The above photo is a small piece of raw wool from a sheep shearing I attended last spring. My friend, Tammy, a fiber artist, invited my daughter and myself to join her at a shearing with friends.
I loved witnessing the shearing as it brought back childhood memories of my grandparents ranch. I loved all the barnyard animals but especially the lambs. My sister and I were allowed to help feed the bum lambs. These feedings were quite the task as those little creatures could suck so hard it would almost jerk our little arms off. We giggled a lot during those feedings, Grandma wasn’t always impressed with our technique.
I gathered that little piece of wool from the ground at the shearing, tucking it into my pocket for safe keeping. I later placed it along with all my other treasures I have collected over the years in a special tray in my art studio.
I was fortunate to have spent time last weekend with a couple friends at a cabin in the mountains of Montana. In the morning we walked along the shoreline of the lake, a beautiful spot to enjoy some fellowship and view the beauty of mother nature. I picked up a wonderfully weathered piece of drift wood and asked my friend who owned the cabin if it was okay if I took it home. She smiled and said of course. She commented that she was getting rid of things rather than collecting them. I few steps further I spied a white rock that I had to have, once again asking if it was okay to take it. In the end I gathered a total of 3 “things” to take home with me that morning. The drift wood, the rock and a penny that I spied in amongst the rocks of the shoreline in the water. It had weathered beautifully and I loved the color the copper had turned after being washed over and over again by the tide of the water.

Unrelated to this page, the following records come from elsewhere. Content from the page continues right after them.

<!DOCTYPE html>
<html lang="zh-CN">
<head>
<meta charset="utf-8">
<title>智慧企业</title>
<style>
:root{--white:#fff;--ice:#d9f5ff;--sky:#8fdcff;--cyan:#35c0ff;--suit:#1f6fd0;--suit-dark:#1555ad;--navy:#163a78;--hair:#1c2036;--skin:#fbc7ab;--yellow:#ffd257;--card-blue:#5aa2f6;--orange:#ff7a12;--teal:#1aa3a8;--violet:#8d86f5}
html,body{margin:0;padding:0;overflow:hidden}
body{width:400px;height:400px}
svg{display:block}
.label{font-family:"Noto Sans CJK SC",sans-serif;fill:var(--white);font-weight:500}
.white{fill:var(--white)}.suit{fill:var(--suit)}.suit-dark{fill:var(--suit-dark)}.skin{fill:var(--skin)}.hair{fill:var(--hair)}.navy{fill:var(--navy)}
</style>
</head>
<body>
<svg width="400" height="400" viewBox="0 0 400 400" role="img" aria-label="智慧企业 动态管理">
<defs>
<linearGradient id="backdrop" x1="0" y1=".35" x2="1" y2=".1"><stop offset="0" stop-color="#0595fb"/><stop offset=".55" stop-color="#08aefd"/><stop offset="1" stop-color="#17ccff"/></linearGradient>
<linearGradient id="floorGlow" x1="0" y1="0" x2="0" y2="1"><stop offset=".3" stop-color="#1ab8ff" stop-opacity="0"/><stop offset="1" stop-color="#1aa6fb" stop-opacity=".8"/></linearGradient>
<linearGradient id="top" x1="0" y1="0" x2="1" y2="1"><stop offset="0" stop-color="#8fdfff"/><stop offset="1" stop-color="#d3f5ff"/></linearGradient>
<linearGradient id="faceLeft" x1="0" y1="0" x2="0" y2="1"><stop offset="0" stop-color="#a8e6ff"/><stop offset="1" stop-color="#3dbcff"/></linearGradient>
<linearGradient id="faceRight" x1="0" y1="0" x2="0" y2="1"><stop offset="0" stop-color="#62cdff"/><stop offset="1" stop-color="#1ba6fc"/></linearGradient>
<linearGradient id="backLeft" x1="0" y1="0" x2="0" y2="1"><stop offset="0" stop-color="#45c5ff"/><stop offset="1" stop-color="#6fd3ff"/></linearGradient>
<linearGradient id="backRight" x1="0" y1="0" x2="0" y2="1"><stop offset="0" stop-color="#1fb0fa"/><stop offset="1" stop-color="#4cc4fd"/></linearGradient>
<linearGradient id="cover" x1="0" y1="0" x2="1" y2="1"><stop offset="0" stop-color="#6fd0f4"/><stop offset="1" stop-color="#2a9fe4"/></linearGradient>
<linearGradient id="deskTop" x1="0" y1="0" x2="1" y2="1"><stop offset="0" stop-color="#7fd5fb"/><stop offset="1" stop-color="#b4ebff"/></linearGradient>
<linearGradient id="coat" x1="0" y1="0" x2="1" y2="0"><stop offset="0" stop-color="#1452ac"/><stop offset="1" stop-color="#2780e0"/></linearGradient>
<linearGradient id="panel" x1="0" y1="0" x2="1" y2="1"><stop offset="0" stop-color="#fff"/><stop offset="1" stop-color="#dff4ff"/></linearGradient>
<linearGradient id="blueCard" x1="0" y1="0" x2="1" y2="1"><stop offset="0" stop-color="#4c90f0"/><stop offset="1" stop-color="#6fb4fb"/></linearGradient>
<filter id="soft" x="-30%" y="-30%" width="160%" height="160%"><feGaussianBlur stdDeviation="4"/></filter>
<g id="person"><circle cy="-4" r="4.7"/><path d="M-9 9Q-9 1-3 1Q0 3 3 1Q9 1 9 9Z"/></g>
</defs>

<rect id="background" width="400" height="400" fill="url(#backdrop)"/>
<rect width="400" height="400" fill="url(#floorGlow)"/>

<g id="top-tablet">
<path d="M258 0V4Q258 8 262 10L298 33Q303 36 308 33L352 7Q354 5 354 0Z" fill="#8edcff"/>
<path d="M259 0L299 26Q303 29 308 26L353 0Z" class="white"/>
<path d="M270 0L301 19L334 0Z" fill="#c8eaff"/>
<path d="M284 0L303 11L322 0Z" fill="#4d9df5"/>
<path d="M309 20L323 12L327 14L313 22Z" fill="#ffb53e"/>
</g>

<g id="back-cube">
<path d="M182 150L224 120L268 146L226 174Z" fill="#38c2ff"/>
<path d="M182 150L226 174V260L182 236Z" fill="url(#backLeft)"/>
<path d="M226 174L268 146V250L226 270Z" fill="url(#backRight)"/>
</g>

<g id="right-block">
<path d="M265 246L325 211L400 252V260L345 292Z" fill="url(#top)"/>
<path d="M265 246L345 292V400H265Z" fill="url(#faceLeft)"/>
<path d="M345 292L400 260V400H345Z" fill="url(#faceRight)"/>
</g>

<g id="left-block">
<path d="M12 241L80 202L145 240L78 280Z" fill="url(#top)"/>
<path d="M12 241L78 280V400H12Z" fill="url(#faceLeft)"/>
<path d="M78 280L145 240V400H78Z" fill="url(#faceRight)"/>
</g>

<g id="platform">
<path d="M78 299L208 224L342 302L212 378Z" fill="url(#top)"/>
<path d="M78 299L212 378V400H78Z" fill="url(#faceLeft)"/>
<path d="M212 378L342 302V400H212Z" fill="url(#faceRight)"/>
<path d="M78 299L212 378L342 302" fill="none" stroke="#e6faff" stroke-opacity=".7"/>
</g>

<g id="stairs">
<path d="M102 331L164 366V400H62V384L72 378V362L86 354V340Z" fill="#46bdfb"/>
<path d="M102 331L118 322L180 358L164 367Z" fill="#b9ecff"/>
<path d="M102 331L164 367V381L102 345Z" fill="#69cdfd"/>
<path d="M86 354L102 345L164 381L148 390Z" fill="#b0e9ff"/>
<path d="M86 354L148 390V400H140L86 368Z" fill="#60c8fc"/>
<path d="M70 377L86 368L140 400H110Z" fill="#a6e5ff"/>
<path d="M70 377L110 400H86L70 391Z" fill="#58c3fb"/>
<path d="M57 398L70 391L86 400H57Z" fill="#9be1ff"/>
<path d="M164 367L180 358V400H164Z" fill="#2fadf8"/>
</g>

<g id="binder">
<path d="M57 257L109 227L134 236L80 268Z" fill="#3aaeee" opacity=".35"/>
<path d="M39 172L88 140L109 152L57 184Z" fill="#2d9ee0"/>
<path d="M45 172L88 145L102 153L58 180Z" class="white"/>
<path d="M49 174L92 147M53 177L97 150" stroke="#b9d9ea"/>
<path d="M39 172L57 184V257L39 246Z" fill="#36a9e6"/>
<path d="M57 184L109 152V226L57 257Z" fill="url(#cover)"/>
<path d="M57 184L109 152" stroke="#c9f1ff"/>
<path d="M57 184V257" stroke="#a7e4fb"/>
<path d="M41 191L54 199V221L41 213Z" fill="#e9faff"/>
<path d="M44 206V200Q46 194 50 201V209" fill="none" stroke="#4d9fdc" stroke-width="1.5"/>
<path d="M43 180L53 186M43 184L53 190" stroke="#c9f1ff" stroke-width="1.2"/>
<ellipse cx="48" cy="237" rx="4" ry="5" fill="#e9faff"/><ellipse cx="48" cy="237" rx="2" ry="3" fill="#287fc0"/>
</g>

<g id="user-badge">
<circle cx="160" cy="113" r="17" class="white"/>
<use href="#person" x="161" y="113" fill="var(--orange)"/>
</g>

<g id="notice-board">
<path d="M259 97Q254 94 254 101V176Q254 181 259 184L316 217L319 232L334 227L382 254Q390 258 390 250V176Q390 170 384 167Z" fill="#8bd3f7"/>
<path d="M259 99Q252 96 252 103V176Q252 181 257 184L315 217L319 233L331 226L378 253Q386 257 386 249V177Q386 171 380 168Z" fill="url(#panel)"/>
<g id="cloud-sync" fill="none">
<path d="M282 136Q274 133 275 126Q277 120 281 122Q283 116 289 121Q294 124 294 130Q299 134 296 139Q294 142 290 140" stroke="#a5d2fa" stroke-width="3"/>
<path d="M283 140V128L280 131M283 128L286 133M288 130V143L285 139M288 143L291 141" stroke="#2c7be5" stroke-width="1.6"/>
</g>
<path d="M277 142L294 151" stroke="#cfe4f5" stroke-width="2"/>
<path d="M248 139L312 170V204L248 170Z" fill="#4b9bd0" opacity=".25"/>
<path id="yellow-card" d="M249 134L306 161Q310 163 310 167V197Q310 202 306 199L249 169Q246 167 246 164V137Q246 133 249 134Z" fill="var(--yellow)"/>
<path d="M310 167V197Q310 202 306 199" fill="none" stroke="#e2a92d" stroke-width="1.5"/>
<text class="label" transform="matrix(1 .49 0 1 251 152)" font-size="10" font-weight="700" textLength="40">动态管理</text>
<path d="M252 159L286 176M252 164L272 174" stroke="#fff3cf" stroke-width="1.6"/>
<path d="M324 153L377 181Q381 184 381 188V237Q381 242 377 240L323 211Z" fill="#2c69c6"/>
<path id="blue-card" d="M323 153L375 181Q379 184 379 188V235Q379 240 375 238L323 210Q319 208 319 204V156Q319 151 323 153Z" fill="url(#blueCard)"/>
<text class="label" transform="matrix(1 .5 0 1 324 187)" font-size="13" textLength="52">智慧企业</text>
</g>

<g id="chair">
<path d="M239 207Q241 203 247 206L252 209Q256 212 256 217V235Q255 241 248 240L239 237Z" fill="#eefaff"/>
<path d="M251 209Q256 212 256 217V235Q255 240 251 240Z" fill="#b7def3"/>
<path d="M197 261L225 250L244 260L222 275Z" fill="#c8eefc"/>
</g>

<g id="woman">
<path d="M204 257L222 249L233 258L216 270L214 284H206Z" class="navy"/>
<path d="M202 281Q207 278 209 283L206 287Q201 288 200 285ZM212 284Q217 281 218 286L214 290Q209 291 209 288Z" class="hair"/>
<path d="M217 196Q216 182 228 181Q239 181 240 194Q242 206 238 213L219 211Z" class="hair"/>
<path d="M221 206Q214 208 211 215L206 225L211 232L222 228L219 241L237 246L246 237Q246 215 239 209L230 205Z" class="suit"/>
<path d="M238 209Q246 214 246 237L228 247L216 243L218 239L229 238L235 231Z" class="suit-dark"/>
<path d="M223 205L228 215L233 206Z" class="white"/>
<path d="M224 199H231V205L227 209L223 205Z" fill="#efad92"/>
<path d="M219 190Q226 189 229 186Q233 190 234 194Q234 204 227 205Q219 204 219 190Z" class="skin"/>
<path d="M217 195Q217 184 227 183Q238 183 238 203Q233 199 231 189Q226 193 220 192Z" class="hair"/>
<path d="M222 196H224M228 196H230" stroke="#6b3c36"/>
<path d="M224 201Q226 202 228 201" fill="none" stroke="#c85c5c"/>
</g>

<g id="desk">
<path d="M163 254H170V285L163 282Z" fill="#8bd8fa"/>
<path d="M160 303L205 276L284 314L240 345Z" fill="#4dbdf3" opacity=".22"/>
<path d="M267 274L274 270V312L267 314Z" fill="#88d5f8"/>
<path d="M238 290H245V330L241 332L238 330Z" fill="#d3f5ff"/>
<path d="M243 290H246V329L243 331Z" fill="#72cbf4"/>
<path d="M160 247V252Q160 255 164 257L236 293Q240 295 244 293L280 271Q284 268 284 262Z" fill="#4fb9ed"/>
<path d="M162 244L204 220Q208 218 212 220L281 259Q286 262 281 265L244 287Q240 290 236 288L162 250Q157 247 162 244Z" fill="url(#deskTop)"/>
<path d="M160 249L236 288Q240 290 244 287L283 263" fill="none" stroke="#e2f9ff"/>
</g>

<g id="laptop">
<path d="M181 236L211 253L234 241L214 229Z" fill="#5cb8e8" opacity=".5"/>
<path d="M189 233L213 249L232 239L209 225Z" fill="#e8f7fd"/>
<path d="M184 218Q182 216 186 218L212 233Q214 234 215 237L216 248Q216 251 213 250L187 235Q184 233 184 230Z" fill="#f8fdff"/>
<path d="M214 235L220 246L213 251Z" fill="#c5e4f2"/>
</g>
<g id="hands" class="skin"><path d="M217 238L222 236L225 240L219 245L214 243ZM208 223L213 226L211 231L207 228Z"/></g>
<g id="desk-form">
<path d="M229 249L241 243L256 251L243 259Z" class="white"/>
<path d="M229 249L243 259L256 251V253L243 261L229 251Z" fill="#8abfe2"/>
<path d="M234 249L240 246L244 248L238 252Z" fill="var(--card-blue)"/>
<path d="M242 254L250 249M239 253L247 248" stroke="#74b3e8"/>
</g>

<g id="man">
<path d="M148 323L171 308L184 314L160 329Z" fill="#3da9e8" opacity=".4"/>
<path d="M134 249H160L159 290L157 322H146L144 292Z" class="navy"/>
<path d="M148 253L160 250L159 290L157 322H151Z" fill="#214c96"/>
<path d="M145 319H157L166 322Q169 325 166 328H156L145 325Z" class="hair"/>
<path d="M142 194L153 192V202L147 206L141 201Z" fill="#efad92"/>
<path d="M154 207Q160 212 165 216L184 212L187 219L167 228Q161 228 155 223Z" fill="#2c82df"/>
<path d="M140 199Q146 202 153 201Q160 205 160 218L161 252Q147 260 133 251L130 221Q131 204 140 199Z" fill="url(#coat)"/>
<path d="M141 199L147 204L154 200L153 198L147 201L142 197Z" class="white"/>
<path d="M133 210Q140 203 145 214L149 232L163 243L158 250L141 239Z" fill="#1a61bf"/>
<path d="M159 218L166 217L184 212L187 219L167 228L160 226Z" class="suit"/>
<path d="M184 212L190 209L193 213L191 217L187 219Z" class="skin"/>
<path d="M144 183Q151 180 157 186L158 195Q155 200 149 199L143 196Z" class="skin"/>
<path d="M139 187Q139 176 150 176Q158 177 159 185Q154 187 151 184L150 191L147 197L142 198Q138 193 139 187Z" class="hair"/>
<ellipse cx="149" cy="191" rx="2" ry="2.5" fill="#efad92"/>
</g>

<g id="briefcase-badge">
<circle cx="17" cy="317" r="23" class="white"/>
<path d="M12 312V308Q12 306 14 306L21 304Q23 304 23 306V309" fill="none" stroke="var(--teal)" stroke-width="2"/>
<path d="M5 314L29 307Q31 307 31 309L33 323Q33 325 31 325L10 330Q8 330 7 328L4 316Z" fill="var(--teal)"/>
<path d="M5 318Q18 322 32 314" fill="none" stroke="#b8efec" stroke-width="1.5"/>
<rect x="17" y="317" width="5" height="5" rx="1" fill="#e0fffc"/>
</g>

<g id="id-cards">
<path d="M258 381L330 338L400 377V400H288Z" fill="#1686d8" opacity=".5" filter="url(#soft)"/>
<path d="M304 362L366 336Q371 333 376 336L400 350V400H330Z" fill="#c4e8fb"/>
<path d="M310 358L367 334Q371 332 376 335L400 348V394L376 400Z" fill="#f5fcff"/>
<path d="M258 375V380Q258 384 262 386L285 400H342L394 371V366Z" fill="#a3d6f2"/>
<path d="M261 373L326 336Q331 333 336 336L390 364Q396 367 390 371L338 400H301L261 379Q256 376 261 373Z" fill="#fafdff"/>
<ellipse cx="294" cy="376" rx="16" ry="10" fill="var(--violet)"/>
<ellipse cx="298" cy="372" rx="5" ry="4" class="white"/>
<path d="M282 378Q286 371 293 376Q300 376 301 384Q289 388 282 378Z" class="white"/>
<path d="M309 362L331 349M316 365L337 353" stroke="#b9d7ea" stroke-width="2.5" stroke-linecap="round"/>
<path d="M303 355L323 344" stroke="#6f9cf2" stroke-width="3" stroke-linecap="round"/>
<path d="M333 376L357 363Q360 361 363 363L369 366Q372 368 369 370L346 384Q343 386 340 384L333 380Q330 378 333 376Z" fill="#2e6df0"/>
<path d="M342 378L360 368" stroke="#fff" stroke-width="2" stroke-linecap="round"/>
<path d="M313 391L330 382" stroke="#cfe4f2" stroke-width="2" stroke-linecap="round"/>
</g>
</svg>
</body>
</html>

Later I thought about what value these pieces along with all my other gatherings meant to me. I’ve always collected whenever I travel but most often it is something from mother earth and not a purchase from a shop that means the most to me. I have feathers, rocks, pine cones, sand, bark, even dirt from a mission in Taos that has spiritual meaning. My father was a gatherer, he loved nature and always felt a kinship with all earthly elements. I have a great respect for these elements and sometimes have guilt that I take them home as treasures. If we all did this would there be anything left? I’ll never know the answer to that but maybe it is time I stop gathering and just enjoy. My friends statement made me think about whether these treasures are things or earthly elements not made of man. I just know that I love the memory each of these earthly treasures holds for me. They inspire me in my art and give me hope that life will continue to generate for future generations. Mother nature beautifully gives us so much, I want to respect her and be kind and step lightly upon her so others can enjoy her loveliness.
I will think twice about what I gather from this point on, hoping that these small elements of nature will continue to regenerate themselves. I can’t image there never being another pinecone or another feather from a bird but I don’t have a crystal ball…what will our future hold. Be gentle in your gatherings my friends…